The environmental impact study for the final segment of California 52, a state freeway linking Santee to La Jolla, was released this week to the groans of Santee officials and some of the residents who live in the path of the proposed east-west corridor.
Caltrans engineers chose the route from a half-dozen alternatives as the least disruptive and least expensive. It connects with current California 52 construction north of Tierrasanta and runs eastward past Fortuna Mountain to Santee Lakes.
The alignment then crosses south of Mission Gorge Road and heads southeasterly to a corridor about 500 feet north of Prospect Avenue as it goes through Santee and ends at California 67.
An alternate choice proposed by Caltrans for the route through Santee is an alignment that runs along the south side of the San Diego River and wipes out much of a planned Santee Town Center commercial development, including a major Hahn Co. shopping center. This route was previously rejected by the Santee City Council.
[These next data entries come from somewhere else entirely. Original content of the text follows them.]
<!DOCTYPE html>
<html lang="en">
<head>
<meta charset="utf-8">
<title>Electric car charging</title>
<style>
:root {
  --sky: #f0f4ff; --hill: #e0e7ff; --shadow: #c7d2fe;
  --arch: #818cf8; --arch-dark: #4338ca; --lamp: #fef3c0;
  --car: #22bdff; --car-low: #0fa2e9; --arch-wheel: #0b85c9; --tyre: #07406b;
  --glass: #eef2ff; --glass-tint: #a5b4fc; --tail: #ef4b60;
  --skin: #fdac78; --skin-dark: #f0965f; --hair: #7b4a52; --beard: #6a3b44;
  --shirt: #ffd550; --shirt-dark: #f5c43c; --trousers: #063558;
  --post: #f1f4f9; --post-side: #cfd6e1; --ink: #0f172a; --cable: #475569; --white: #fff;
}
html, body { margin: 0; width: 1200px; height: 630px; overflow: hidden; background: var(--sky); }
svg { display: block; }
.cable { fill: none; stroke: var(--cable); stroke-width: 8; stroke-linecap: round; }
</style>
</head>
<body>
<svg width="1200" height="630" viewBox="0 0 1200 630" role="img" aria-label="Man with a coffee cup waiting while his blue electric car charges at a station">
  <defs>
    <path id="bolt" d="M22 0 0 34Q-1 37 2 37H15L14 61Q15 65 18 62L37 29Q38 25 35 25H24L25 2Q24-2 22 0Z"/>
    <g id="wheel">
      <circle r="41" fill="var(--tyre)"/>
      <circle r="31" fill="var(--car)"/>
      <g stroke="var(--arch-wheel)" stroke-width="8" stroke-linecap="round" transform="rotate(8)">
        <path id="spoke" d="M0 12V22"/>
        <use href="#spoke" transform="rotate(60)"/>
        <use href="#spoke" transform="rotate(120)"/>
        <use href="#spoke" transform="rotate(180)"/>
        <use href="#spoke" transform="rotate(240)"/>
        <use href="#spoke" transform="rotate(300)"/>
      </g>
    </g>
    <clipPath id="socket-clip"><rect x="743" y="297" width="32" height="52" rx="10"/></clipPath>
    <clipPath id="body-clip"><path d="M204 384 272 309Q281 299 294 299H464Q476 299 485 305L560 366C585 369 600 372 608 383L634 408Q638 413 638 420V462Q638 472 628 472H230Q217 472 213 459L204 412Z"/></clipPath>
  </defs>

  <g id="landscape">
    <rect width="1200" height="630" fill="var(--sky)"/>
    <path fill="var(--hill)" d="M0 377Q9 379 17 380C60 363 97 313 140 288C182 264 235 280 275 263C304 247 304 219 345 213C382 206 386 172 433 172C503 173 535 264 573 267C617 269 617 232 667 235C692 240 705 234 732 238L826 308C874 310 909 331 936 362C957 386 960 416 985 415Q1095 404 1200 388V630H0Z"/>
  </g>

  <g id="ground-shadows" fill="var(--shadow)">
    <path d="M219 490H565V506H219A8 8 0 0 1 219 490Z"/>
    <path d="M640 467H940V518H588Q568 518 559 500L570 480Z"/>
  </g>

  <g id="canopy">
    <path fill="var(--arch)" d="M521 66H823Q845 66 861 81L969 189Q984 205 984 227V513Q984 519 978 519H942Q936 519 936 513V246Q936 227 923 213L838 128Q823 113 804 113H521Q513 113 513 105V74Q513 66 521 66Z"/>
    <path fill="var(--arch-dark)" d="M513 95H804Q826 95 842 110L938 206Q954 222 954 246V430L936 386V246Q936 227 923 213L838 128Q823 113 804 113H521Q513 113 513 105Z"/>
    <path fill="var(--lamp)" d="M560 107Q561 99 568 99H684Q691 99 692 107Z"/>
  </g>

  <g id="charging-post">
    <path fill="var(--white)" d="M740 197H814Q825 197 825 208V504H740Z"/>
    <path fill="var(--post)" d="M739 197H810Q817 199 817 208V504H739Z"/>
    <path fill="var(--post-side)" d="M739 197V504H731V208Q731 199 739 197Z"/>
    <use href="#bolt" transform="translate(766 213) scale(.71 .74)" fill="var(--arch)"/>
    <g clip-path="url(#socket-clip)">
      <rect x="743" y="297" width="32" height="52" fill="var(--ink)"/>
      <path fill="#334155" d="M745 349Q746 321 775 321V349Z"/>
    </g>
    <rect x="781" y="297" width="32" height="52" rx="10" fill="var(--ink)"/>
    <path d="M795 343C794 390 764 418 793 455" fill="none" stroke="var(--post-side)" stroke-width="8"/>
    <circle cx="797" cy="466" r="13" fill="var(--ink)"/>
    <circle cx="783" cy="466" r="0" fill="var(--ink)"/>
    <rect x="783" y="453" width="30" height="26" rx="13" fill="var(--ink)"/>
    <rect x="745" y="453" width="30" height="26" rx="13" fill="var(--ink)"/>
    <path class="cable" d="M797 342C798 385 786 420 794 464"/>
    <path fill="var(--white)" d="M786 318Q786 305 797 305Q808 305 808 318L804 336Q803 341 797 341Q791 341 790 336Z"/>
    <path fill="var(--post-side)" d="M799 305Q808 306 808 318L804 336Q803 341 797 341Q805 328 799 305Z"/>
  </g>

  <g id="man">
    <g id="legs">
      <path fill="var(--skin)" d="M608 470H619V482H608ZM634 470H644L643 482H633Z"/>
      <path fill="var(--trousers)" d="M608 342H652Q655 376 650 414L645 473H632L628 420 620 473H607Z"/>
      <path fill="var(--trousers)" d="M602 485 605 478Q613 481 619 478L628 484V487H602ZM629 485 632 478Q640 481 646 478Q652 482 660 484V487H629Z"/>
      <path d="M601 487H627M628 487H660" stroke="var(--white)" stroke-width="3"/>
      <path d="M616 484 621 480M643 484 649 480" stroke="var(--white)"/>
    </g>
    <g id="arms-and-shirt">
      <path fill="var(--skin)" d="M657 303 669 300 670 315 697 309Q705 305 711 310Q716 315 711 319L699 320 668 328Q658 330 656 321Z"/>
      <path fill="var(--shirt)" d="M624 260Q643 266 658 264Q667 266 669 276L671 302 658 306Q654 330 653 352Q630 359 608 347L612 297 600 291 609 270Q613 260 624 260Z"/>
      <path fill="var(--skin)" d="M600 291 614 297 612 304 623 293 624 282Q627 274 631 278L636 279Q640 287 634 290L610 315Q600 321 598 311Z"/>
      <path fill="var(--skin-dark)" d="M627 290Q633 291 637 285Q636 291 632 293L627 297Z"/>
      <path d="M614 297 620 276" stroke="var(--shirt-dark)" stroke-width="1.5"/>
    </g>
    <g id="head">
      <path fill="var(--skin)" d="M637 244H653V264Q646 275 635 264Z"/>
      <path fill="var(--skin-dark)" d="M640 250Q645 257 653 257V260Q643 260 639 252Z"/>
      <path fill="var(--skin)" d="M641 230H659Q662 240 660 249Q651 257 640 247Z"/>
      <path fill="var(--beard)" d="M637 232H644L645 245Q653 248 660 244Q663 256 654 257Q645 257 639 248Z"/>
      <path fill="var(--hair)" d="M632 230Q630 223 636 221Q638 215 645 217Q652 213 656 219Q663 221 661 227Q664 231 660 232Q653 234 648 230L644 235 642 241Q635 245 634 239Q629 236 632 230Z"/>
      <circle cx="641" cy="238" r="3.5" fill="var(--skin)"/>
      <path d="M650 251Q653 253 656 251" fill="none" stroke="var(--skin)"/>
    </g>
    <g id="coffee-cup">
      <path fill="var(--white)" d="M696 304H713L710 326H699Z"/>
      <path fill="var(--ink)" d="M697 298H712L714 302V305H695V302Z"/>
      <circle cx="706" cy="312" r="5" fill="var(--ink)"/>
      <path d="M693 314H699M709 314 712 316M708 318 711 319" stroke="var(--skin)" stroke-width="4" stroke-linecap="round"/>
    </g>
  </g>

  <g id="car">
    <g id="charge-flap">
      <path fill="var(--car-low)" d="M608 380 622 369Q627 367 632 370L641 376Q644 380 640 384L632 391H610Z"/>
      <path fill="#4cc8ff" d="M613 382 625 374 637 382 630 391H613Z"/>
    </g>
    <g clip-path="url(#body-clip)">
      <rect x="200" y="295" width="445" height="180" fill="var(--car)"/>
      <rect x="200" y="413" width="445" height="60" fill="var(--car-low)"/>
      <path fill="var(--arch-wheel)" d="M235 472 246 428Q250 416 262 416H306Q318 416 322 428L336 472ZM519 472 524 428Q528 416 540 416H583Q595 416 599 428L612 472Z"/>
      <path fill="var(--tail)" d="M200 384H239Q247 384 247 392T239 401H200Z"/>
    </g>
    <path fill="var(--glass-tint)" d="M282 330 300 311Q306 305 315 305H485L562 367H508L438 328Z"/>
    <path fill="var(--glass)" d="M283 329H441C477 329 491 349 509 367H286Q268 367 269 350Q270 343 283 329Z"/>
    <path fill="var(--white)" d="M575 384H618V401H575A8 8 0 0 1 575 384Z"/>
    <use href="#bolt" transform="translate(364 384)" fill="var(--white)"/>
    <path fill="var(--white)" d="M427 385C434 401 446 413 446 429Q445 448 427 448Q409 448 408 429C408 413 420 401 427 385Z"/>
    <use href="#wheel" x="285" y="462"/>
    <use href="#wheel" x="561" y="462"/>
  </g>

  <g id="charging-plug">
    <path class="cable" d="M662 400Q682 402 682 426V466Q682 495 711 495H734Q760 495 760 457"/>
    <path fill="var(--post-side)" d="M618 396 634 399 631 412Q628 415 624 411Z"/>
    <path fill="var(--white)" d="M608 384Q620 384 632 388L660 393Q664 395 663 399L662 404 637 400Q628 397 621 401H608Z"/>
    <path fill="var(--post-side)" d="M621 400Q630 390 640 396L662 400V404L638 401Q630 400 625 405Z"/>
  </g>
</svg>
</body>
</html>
A third route, ruled out by Caltrans engineers because of its cost and its failure to effectively relieve traffic congestion on Interstate 8, swings north of Santee to an interchange with California 67. This alignment does not traverse residential or commercial development in Santee.
Caltrans hearings on the proposed alignment are scheduled for next month. The most heated session is expected to be the May 13 hearing in Santee, where proponents of the various alignments through town are expected to clash.
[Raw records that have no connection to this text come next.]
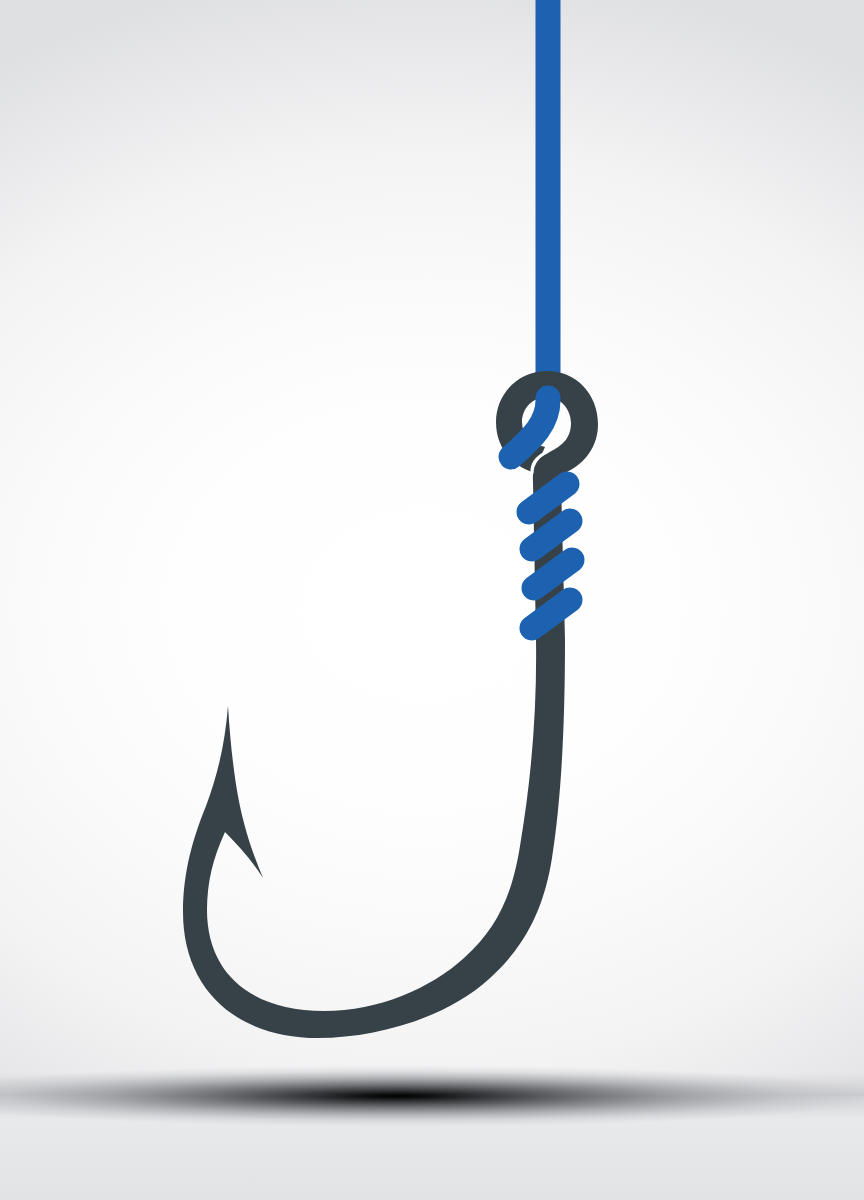
<!DOCTYPE html>
<html lang="en">
<head>
<meta charset="utf-8">
<title>Fishing hook</title>
<style>
:root {
  --steel: #374248;
  --line: #1d62b0;
  --paper: #ffffff;
}
html, body { margin: 0; height: 100%; overflow: hidden; background: var(--paper); }
.poster { display: block; width: 864px; height: 1200px; }
.steel { fill: var(--steel); }
.cord { fill: none; stroke: var(--line); stroke-width: 25; }
.round { stroke-linecap: round; }
.gap { fill: none; stroke: var(--paper); stroke-width: 3; }
</style>
</head>
<body>
<svg class="poster" viewBox="0 0 864 1200" role="img" aria-label="Fishing hook tied to a blue line">
  <defs>
    <radialGradient id="backdrop" gradientUnits="userSpaceOnUse" cx="0" cy="0" r="1" gradientTransform="translate(424 606) scale(800 640)">
      <stop offset="0" stop-color="#ffffff"/>
      <stop offset=".3" stop-color="#fefefe"/>
      <stop offset=".5" stop-color="#fafafb"/>
      <stop offset=".72" stop-color="#f3f3f4"/>
      <stop offset=".88" stop-color="#e8e8ea"/>
      <stop offset="1" stop-color="#dfe0e2"/>
    </radialGradient>
    <linearGradient id="floor" x1="0" y1="0" x2="0" y2="1">
      <stop offset="0" stop-color="#eaebed"/>
      <stop offset="1" stop-color="#e2e3e5"/>
    </linearGradient>
    <radialGradient id="shadow">
      <stop offset="0" stop-color="#000000"/>
      <stop offset=".07" stop-color="#08090a" stop-opacity=".96"/>
      <stop offset=".2" stop-color="#15171a" stop-opacity=".8"/>
      <stop offset=".4" stop-color="#25282d" stop-opacity=".54"/>
      <stop offset=".6" stop-color="#373b42" stop-opacity=".3"/>
      <stop offset=".8" stop-color="#4a4e56" stop-opacity=".11"/>
      <stop offset="1" stop-color="#5a5e66" stop-opacity="0"/>
    </radialGradient>
    <linearGradient id="horizon" x1="0" y1="0" x2="0" y2="1">
      <stop offset="0" stop-color="#70747c" stop-opacity="0"/>
      <stop offset=".5" stop-color="#70747c" stop-opacity=".2"/>
      <stop offset="1" stop-color="#70747c" stop-opacity="0"/>
    </linearGradient>
  </defs>

  <g id="background">
    <rect width="864" height="1200" fill="url(#backdrop)"/>
    <rect y="1096" width="864" height="104" fill="url(#floor)"/>
    <rect y="1072" width="864" height="48" fill="url(#horizon)"/>
    <ellipse cx="397" cy="1096" rx="490" ry="31" fill="url(#shadow)"/>
  </g>

  <path id="fishing-line" class="cord" d="M548 0V390"/>

  <g id="hook" class="steel">
    <path id="eye-and-shank" d="M532 472C509 464 496 445 496 422C496 393 519 371 547 371C576 371 598 394 598 424C598 446 586 463 565 473C562 475 561 478 561 482L565 640C565 730 561 800 552 858C543 915 521 950 489 979C446 1018 376 1038 318 1038C237 1038 183 990 183 912C183 872 193 838 206 806C218 774 225 743 228 706C231 754 236 793 244 823C249 843 256 861 263 878C253 862 239 846 225 832C213 858 207 882 207 910C207 974 252 1011 324 1011C379 1011 431 988 464 958C497 928 512 896 520 846C532 775 537 706 536 640L533 482C532 469 536 459 546 454C560 447 571 440 571 423C571 409 560 397 547 397C533 397 522 408 522 422C522 434 530 444 545 447L541 456C535 460 531 465 532 472Z"/>
  </g>
  <path id="eye-gap" class="gap" d="M532 474C531 464 536 457 547 452"/>

  <g id="knot" class="cord round">
    <path d="M548 398C549 424 530 440 511 457" stroke-linecap="round"/>
    <path d="M529 512L567 484"/>
    <path d="M532 549L570 521"/>
    <path d="M534 588L572 560"/>
    <path d="M532 628L570 600"/>
  </g>
</svg>
</body>
</html>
Santee Councilman Jim Bartell champions the northern route because of its minimal impact on developed areas in the city, but he admits that Caltrans' estimates of its high cost were verified by a city-commissioned engineering study.
"Nevertheless, I am going to be keeping close tabs on the costs of the Prospect (Avenue) route," Bartell said. He said he expects that the southernmost route will be chosen by the California Transportation Commission next December and he predicts that final construction costs will spiral to equal the estimated expense of building the northern route.
State Sen. Jim Ellis, R-San Diego, irked over apparent "foot-dragging" by Santee officials in choosing a route through the city, successfully sponsored legislation which took the final say away from the city. However, Assemblyman Larry Stirling, R-San Diego, said Wednesday that an amendment to the legislation requires the CTC to take Santee residents' opinions into consideration when selecting the freeway's path.
"I would have wished that Sen. Ellis had consulted us before sponsoring such legislation," Santee Mayor M.C. (Jack) Doyle said Wednesday. But the mayor sidestepped naming his preferred alignment through the city, saying he wanted to wait until after Santee citizens have had a chance to make their wishes known.
The recommended Caltrans route through Santee would run north of Prospect Avenue for 2.5 miles and cost an estimated $89 million--$50 million for right-of-way and $39 million for construction.
State highway engineers admitted that 535 dwellings, including 275 mobile homes, would be in the path of the roadway. However, relocation payments, counseling and possible construction of replacement housing would mitigate the impact on Santee residents, they said.
More than half the Santee residents who would be dispossessed by the Prospect Avenue route are senior citizens, the Caltrans environmental report stated.
The choice between the Prospect Avenue and river routes through Santee "is a controversial issue with Santee citizens and officials," the environmental report noted. "The river alternative is considered by some to be a disruptive impact on Santee's Town Center Plan, while others view the Prospect route as a greater impact on business, jobs and revenue."
A comment-card poll conducted by Caltrans at informational meetings held since March, 1984, when the environmental impact report on California Route 52 first started, showed that of 82 responses, 56% preferred the Prospect Avenue alignment, 35% chose the river alignment and 9% preferred no freeway at all through the city.
Assemblyman Stirling said Wednesday that he considers the route decision "to be up to the citizens of Santee," but he stressed that an east-west freeway connecting with north-south routes--Interstates 5, 15 and 805, and California 67--is an immediate necessity to relieve traffic on Interstate 8, which parallels California 52 to the south and presently carries daily traffic loads of up to 239,000 cars a day.
California 52 is designed to provide a direct route from the fast-growing East County cities of El Cajon, Lakeside and Santee to the employment centers of Kearny Mesa, Sorrento Valley and North City West and to serve as the northern part of a traffic loop around the San Diego metropolitan area.
The route was adopted into the state's transportation improvement plan in 1984 as a long-range priority which specifies its completion by not later than 1995.